Work to complete | Which lines in the data below contain the string "stroke"? Show each one.

********

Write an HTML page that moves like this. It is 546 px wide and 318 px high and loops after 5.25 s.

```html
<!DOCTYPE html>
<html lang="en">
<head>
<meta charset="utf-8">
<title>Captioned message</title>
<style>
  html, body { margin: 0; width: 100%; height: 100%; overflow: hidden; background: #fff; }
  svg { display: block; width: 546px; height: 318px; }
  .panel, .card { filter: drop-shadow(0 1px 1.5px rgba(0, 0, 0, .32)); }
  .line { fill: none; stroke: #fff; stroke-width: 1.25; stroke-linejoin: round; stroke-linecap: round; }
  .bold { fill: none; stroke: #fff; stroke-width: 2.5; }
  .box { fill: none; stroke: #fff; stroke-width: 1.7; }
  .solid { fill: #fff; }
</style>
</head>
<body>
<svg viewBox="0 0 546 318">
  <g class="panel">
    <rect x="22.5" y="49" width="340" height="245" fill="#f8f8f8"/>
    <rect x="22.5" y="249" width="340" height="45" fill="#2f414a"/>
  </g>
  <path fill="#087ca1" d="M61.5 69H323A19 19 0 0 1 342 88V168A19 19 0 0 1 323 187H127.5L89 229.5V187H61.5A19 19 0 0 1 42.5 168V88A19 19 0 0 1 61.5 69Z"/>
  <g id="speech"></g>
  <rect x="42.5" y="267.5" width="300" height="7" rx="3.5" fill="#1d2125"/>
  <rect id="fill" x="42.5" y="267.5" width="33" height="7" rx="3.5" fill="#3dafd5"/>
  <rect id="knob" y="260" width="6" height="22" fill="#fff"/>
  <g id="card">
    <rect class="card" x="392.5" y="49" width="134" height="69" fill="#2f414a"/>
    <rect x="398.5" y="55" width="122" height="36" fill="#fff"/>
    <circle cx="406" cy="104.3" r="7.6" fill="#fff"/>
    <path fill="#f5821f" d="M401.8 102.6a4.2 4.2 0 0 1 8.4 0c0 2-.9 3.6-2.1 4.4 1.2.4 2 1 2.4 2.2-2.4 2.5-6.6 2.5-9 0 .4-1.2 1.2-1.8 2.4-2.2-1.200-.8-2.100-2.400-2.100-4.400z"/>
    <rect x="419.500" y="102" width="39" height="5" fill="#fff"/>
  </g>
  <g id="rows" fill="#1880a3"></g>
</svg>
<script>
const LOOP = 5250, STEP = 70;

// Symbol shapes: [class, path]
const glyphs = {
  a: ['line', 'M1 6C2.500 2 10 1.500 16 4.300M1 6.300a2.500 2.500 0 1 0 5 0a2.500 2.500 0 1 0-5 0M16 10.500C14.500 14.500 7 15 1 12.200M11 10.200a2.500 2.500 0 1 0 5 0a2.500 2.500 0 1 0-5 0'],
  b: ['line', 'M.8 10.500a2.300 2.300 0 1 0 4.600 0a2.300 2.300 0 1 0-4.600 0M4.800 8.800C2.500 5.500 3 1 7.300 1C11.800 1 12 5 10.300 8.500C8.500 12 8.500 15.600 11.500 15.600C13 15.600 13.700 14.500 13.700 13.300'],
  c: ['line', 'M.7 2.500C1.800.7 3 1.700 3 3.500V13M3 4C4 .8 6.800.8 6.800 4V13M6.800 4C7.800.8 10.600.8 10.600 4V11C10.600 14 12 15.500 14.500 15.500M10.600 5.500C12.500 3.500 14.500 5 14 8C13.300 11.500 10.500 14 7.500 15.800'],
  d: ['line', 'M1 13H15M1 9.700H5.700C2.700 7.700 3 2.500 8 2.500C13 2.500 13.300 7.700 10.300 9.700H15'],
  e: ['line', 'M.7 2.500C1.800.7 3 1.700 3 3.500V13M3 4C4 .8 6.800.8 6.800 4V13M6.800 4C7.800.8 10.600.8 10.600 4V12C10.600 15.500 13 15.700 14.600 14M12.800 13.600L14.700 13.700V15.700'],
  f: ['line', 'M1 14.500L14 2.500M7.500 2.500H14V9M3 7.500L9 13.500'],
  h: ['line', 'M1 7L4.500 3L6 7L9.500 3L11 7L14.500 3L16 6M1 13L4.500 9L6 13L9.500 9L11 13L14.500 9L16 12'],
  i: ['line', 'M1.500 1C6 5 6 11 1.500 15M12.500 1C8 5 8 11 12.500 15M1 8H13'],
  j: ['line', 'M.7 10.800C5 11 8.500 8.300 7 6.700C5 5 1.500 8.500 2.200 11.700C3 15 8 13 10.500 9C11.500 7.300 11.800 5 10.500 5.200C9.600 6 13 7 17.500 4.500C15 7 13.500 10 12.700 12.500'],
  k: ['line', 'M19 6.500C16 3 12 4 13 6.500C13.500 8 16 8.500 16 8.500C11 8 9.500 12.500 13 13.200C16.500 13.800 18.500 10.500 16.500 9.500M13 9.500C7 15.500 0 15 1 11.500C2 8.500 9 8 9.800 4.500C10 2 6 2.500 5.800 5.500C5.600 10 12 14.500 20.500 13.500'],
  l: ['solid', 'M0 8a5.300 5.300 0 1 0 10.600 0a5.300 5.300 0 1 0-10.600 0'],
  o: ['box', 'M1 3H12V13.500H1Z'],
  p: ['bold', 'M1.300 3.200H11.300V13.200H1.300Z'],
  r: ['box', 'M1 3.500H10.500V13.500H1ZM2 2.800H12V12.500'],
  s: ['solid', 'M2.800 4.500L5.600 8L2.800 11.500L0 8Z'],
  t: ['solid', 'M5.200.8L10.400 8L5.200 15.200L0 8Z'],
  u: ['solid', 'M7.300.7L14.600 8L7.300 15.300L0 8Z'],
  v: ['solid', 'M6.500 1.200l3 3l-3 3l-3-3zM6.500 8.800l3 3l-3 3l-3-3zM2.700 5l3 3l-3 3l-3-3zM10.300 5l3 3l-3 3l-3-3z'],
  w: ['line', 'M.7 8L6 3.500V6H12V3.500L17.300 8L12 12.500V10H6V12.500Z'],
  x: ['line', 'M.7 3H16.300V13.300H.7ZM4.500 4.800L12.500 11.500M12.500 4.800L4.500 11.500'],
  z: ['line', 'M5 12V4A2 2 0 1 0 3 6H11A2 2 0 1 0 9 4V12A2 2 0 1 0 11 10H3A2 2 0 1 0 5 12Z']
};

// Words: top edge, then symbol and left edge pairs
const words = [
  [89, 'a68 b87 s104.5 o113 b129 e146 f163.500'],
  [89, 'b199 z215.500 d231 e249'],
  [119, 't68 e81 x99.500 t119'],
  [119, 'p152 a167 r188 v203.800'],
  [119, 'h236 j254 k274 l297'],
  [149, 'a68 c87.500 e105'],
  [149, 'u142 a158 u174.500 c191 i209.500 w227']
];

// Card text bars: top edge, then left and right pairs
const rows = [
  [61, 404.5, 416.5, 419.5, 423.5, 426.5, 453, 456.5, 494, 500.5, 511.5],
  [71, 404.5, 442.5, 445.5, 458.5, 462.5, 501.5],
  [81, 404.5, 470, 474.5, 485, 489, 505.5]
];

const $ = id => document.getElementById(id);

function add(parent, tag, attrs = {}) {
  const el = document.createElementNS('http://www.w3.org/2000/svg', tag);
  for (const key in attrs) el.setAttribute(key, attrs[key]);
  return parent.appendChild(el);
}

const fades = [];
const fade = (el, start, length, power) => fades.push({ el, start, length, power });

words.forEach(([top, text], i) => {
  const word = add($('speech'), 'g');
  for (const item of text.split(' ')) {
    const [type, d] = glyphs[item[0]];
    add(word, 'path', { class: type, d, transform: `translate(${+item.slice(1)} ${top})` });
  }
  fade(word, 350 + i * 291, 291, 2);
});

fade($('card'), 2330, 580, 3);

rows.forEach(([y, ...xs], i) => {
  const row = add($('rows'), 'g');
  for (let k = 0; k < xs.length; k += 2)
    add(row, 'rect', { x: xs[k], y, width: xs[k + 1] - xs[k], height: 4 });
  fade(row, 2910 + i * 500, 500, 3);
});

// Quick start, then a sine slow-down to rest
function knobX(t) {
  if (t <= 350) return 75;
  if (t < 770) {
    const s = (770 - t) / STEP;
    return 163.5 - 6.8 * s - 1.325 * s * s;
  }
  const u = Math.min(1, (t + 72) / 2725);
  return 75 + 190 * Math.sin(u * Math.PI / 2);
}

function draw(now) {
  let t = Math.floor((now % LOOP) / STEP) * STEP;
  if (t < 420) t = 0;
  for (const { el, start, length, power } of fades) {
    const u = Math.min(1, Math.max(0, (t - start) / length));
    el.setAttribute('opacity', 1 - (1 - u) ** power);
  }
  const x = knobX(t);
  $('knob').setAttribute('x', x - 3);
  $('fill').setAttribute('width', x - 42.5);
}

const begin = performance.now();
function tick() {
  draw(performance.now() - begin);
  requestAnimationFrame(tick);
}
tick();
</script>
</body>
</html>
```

********

Finished exercise |
  .line { fill: none; stroke: #fff; stroke-width: 1.25; stroke-linejoin: round; stroke-linecap: round; }
  .bold { fill: none; stroke: #fff; stroke-width: 2.5; }
  .box { fill: none; stroke: #fff; stroke-width: 1.7; }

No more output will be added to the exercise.